This next interview is super exciting for me. I got to talk with Kristin Bartley Lenz about her book The Art of Holding on and Letting Go which if you have not had the chance to check out you really need to. I've listened to the audio book, and read the actual book, and both options are wonderful, I recommend doing either! Check out this interview and check out Kristin's book!
1. Give us a quick snapshot of you!
Writer, social worker, mom. Michigan to Georgia to California and back to Michigan.
2. When was the first moment you realized that you wanted to write, or do you have stories told to you about writing as a child?
My 3rd grade teacher made my entire class enter a poetry competition. I grumbled and struggled to write that one poem, but finally had some inspiration gazing out at the woods behind my house. My poem, If I Could Fly, won the contest. I got to read it in front of our entire school and attend a regional Young Authors Conference. I've been writing ever since, but it took 30 years for me to win another writing contest!

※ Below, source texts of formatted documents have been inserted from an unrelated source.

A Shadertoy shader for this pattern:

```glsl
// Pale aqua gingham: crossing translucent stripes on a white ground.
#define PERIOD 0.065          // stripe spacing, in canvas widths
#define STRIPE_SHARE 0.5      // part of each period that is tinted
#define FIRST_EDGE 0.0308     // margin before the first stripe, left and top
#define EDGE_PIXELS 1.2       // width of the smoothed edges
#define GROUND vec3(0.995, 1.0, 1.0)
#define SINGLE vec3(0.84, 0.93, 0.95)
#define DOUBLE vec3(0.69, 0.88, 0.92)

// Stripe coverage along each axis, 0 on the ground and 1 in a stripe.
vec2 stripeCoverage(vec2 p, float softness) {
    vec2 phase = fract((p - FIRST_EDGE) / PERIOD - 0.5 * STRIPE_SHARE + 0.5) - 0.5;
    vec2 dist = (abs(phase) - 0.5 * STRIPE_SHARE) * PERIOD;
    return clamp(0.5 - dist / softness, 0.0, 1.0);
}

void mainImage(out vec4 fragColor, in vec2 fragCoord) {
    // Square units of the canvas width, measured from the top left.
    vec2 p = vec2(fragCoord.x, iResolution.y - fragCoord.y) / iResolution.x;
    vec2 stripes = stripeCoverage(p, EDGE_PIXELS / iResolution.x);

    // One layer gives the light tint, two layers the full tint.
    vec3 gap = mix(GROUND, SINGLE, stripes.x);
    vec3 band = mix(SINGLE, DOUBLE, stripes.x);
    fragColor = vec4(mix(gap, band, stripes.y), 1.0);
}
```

3. The Art of Holding On and Letting Go has 52 reviews on Amazon, and 50 of them are 5-Star and the other two are 4-Star, how does it feel to know that many people love your book?
This is one of the very rewarding parts of being an author. I know readers have lots of choices and we all have different reading preferences, so I'm honored when someone gives my book a try. And when they enjoy the story, when they relate to the story, when the story I've written is a bridge to their own life story - I love this human connection.

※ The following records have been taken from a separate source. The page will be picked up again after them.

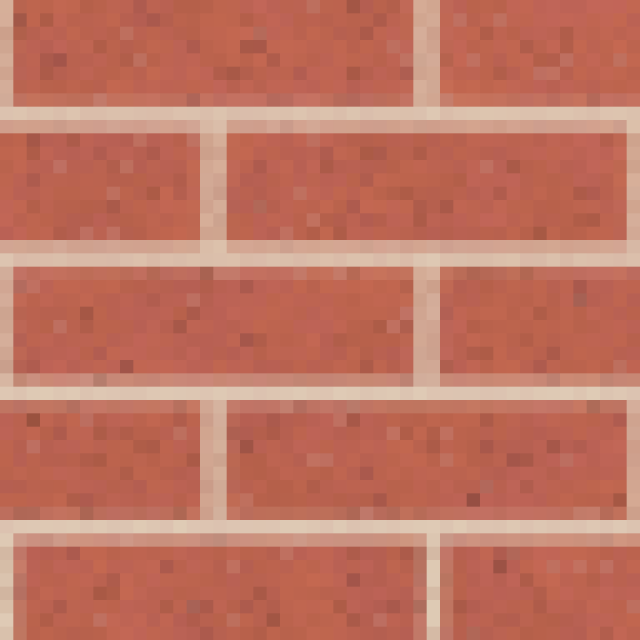
Reproduce this texture procedurally as a Shadertoy shader.

```glsl
const float CELLS = 48.0;                 // colour blocks across the canvas
const vec2  PITCH = vec2(2.0 / 3.0, 3.0 / 14.0);  // brick spacing
const float FIRST_BED = 0.173;            // height of the lowest bed joint
const float BED_WIDTH = 0.0325;
const float HEAD_WIDTH = 0.0305;
const float BOTTOM_DRIFT = 0.0104;        // sideways slip of the lowest course
const float HALO = 0.13;                  // mortar dust on brick edges
const float SPECK_SHARE = 0.10;
const float PIT_SHARE = 0.018;
const int   SAMPLES = 3;                  // antialiasing samples per axis

const vec3 BRICK_ORANGE = vec3(0.745, 0.395, 0.305);
const vec3 BRICK_ROSE   = vec3(0.735, 0.385, 0.335);
const vec3 BRICK_PALE   = vec3(0.755, 0.470, 0.415);
const vec3 MORTAR       = vec3(0.875, 0.795, 0.710);
const vec3 MORTAR_PINK  = vec3(0.855, 0.745, 0.680);
const vec3 MORTAR_GRIME = vec3(0.790, 0.660, 0.580);

float hash(vec2 p) {
    vec3 q = fract(p.xyx * 0.1031);
    q += dot(q, q.yzx + 33.33);
    return fract((q.x + q.y) * q.z);
}

float valueNoise(vec2 p) {
    vec2 i = floor(p), f = fract(p);
    f = f * f * (3.0 - 2.0 * f);
    return mix(mix(hash(i), hash(i + vec2(1, 0)), f.x),
               mix(hash(i + vec2(0, 1)), hash(i + vec2(1, 1)), f.x), f.y);
}

// Share of a block filled by a joint whose centre lies at the given distance
float jointCover(float dist, float width) {
    float size = 1.0 / CELLS;
    float cover = clamp((0.5 * (width + size) - dist) / size, 0.0, 1.0);
    float dust = HALO * (1.0 - smoothstep(1.3 * size, 1.6 * size, dist));
    return max(cover, dust);
}

// Distance to the nearest multiple of the period
float repeatDistance(float x, float period) {
    return abs(x - period * round(x / period));
}

vec3 brickColor(vec2 cell, vec2 brick) {
    float hue = 0.6 * valueNoise(cell * 0.3 + 17.0) + 0.4 * hash(cell + 51.0);
    vec3 color = mix(BRICK_ORANGE, BRICK_ROSE, smoothstep(0.25, 0.8, hue));

    // Uneven firing: whole bricks, soft patches and single blocks
    float patches = valueNoise(cell * 0.22 + 73.0);
    color *= 0.99 + 0.025 * (hash(brick + 9.0) - 0.5)
           + 0.05 * (patches - 0.5) + 0.05 * (hash(cell + 5.0) - 0.5);

    // Dark specks gather in patches; deep pits and pale grains are rare
    float cluster = 2.0 * valueNoise(cell * 0.35 + 31.0);
    float speck = step(hash(cell + 113.0), SPECK_SHARE * cluster);
    float pit = step(hash(cell + 211.0), PIT_SHARE * cluster);
    float pale = step(hash(cell + 307.0), 0.035);
    color = mix(color, BRICK_PALE, 0.6 * pale);
    return color * (1.0 - 0.07 * speck) * (1.0 - 0.12 * pit);
}

vec3 wallColor(vec2 cell) {
    vec2 p = (cell + 0.5) / CELLS;

    // Running bond: each course slides by half a brick
    float course = floor((p.y - FIRST_BED) / PITCH.y) + 1.0;
    float shift = 0.5 * PITCH.x * mod(course, 2.0)
                + BOTTOM_DRIFT * exp2(-3.0 * course);
    float x = p.x - shift;
    vec2 brick = vec2(floor(x / PITCH.x), course) + 20.0;

    float bed = jointCover(repeatDistance(p.y - FIRST_BED, PITCH.y), BED_WIDTH);
    float head = jointCover(repeatDistance(x, PITCH.x), HEAD_WIDTH);

    // Mortar: clean bed joints, stained head joints
    float wear = hash(cell + 401.0);
    vec3 bedColor = mix(MORTAR, MORTAR_PINK, 0.7 * wear);
    vec3 headColor = mix(MORTAR, MORTAR_GRIME, 0.65 * wear);
    vec3 color = mix(brickColor(cell, brick), headColor, head);
    return mix(color, bedColor, bed);
}

void mainImage(out vec4 fragColor, in vec2 fragCoord) {
    vec3 sum = vec3(0.0);
    for (int j = 0; j < SAMPLES; j++) {
        for (int i = 0; i < SAMPLES; i++) {
            vec2 offset = (vec2(i, j) + 0.5) / float(SAMPLES) - 0.5;
            vec2 uv = (fragCoord + offset) / iResolution.xy;
            sum += wallColor(floor(uv * CELLS));
        }
    }
    fragColor = vec4(sum / float(SAMPLES * SAMPLES), 1.0);
}
```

4. Do you have any upcoming events where people can come meet you?
I had weekly events for the first year after my book came out in September 2016, but I don't have that many scheduled now. I'll be at the Kerrytown Book Fest in Ann Arbor, MI on September 9th, and at the NCTE/ALAN conference in Houston in November. I love to meet with teens at schools, book clubs, and writing groups, so feel free to reach out!
5. Was describing the mountain climbing scenes difficult? When I read it the first time, it wasn't confusing at all to me, but it was something that I've never done, researched, even watched people do. That level of detail to make it understandable to those on the outside of mountain climbing must have been hard.

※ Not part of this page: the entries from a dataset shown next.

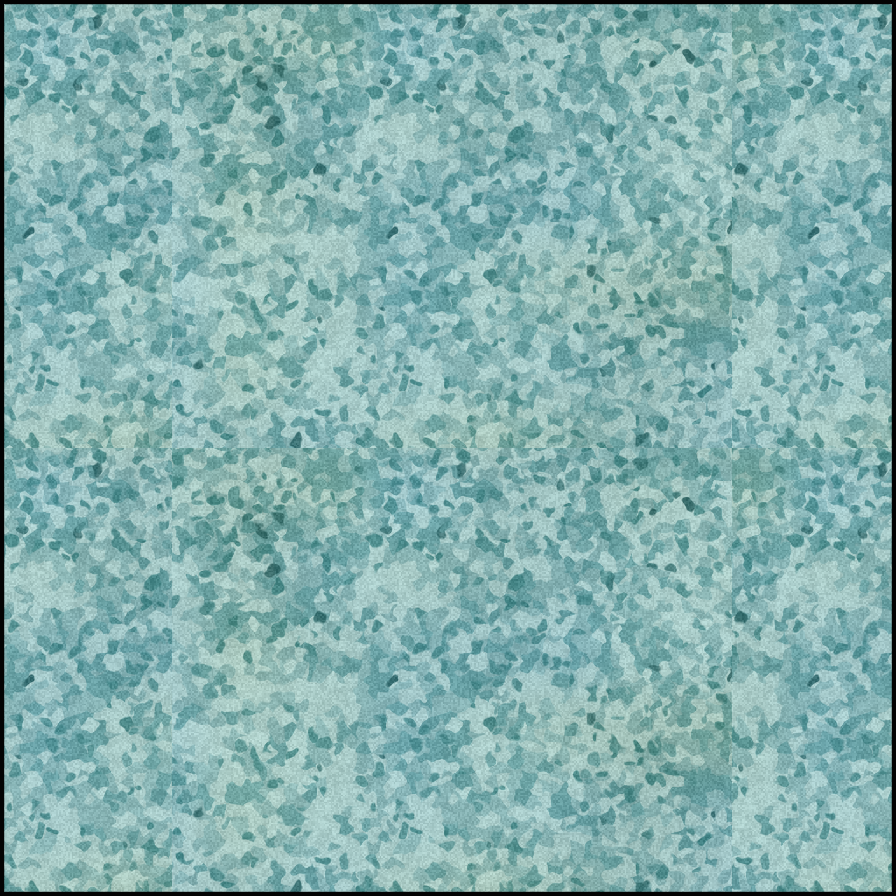
Give the GLSL for this texture, as a WebGL 1 fragment shader.

```glsl
precision highp float;
// Mottled teal stone: two stacked repeats, side panels cut from the middle one, thin black frame.

uniform vec2 u_resolution;

const float BORDER = 0.0048;         // frame width
const float ROWS = 2.0;              // repeats down
const float SEAM_LEFT = 0.1925;      // vertical cuts between panels
const float SEAM_RIGHT = 0.8175;
const float SHIFT_LEFT = 0.406;      // where the side panels are taken from
const float SHIFT_RIGHT = -0.470;
const float CHIP_SCALE = 88.0;       // chips across the canvas
const float FLECK_SCALE = 54.0;      // dark flecks across the canvas
const float FLECK_SHARE = 0.42;
const float CHIP_SHARPNESS = 26.0;
const float WARP = 0.0045;
const float GRAIN_SCALE = 512.0;
const float GRAIN = 0.11;

const vec3 FRAME = vec3(0.01);
const vec3 PALE = vec3(0.655, 0.785, 0.770);
const vec3 BASE = vec3(0.530, 0.695, 0.690);
const vec3 MID = vec3(0.410, 0.620, 0.620);
const vec3 DEEP = vec3(0.270, 0.520, 0.515);
const vec3 INK = vec3(0.150, 0.340, 0.340);
const vec3 GREEN_TINT = vec3(0.015, 0.005, -0.025);
const vec3 BLUE_TINT = vec3(-0.020, 0.000, 0.030);

float hash(vec2 p) {
  vec3 q = fract(p.xyx * 0.1031);
  q += dot(q, q.yzx + 33.33);
  return fract((q.x + q.y) * q.z);
}

vec2 hash2(vec2 p) {
  return vec2(hash(p + 17.3), hash(p + 71.9));
}

float noise(vec2 p) {
  vec2 i = floor(p);
  vec2 f = fract(p);
  f = f * f * (3.0 - 2.0 * f);
  return mix(mix(hash(i), hash(i + vec2(1.0, 0.0)), f.x),
             mix(hash(i + vec2(0.0, 1.0)), hash(i + 1.0), f.x), f.y);
}

// Colour of one chip; noise makes neighbours clump into patches.
vec3 chipColor(vec2 cell) {
  float tone = 0.55 * hash(cell + 5.7) + 0.45 * noise(cell * 0.37)
             + 0.28 * (noise(cell * 0.085 + 40.0) - 0.5);
  vec3 color = tone < 0.445 ? PALE : (tone < 0.645 ? BASE : MID);
  return color + 0.05 * (hash(cell + 91.0) - 0.5);
}

// Nearest-point cells blended over a narrow edge.
vec3 chips(vec2 p) {
  vec2 home = floor(p);
  vec3 sum = vec3(0.0);
  float total = 0.0;
  for (int y = -1; y <= 1; y++) {
    for (int x = -1; x <= 1; x++) {
      vec2 cell = home + vec2(float(x), float(y));
      float weight = exp(-CHIP_SHARPNESS * length(cell + hash2(cell) - p));
      sum += weight * chipColor(cell);
      total += weight;
    }
  }
  return sum / total;
}

// Scattered oval flecks of varied depth laid over the chips.
vec3 addFlecks(vec3 color, vec2 p, float soft) {
  vec2 home = floor(p);
  for (int y = -1; y <= 1; y++) {
    for (int x = -1; x <= 1; x++) {
      vec2 cell = home + vec2(float(x), float(y));
      float share = FLECK_SHARE + 0.6 * (noise(cell * 0.13 + 9.0) - 0.5);
      float present = step(hash(cell + 3.1), share);
      float angle = 6.2832 * hash(cell + 28.0);
      vec2 axis = vec2(cos(angle), sin(angle));
      vec2 d = p - cell - hash2(cell + 50.0);
      d = vec2(dot(d, axis) * 0.72, dot(d, vec2(-axis.y, axis.x)));
      float radius = mix(0.16, 0.34, hash(cell + 63.0));
      float cover = present * (1.0 - smoothstep(-soft, soft, length(d) - radius));
      float depth = hash(cell + 82.0);
      vec3 ink = mix(MID, DEEP, smoothstep(0.1, 0.6, depth));
      ink = mix(ink, INK, 0.75 * smoothstep(0.91, 1.0, depth));
      color = mix(color, ink, cover * mix(0.7, 0.95, hash(cell + 12.0)));
    }
  }
  return color;
}

void main() {
  vec2 uv = gl_FragCoord.xy / u_resolution;
  float pixel = 1.0 / min(u_resolution.x, u_resolution.y);

  // Fold the canvas into one repeat.
  vec2 p = uv;
  p.x += uv.x < SEAM_LEFT ? SHIFT_LEFT : (uv.x > SEAM_RIGHT ? SHIFT_RIGHT : 0.0);
  p.y = fract(uv.y * ROWS) / ROWS;

  // Ragged chip edges.
  vec2 wobble = vec2(noise(p * 120.0), noise(p * 120.0 + 57.0)) - 0.5;
  vec2 q = p + WARP * 2.0 * wobble + 1.0;

  vec3 color = chips(q * CHIP_SCALE);
  color = addFlecks(color, q * FLECK_SCALE, pixel * FLECK_SCALE);

  // Broad drift of hue, then fine grain.
  color += mix(GREEN_TINT, BLUE_TINT, noise(p * 11.0 + 3.0));
  color += 0.05 * (noise(p * 7.0 + 21.0) - 0.5);
  color += GRAIN * (hash(floor(uv * GRAIN_SCALE) + 7.0) - 0.5);

  // Frame.
  vec2 edge = min(uv, 1.0 - uv);
  float inside = smoothstep(-0.5 * pixel, 0.5 * pixel, min(edge.x, edge.y) - BORDER);
  gl_FragColor = vec4(mix(FRAME, color, inside), 1.0);
}
```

Yes! I worked really hard to make the climbing scenes relatable for climbers and non-climbers. I am a climber, so I really enjoyed translating that to the page, but it required a lot of experimenting and revising. It was necessary to explain some of the terminology and equipment, but I also tried to focus on the "feeling" of climbing - the physical and emotional, as well as the connection with nature.
6. This next question is one of two I am going to ask everyone who appears on the blog. Who is your favorite superhero?
7. If you could describe yourself in only a couple words what would it be? Example, I’ve been referred to as “Properly Unproper” and “A Self-Deprecating Narcissist”
A self-depreciating narcissist? My background in psychology makes me want to analyze that a bit! I'll borrow from Whitman and say, "Quiet, but I contain multitudes." I've heard "you're so quiet" my entire life from friends, family, and strangers, but it's only been in recent years that I've begun to accept and embrace this as a positive quality. I am quiet. I love to observe and listen and "talk" inside my head and through my writing. It's how I find my voice, and how I better understand the world around me and my place within it. For many years, my writing was rejected as "too quiet." (Big surprise!) I'm learning how to add richness and amplify the emotional resonance in my stories. Esteemed editor, Emma Dryden describes this as the resonant roar of quiet books: scbwimithemitten.blogspot.com/2018/05/the-resonant-roar-of-quiet-books-by.html. And of course there is the wonderful book Quiet: the Power of Introverts in a World that Won't Stop Talking by Susan Cain. She's my superhero!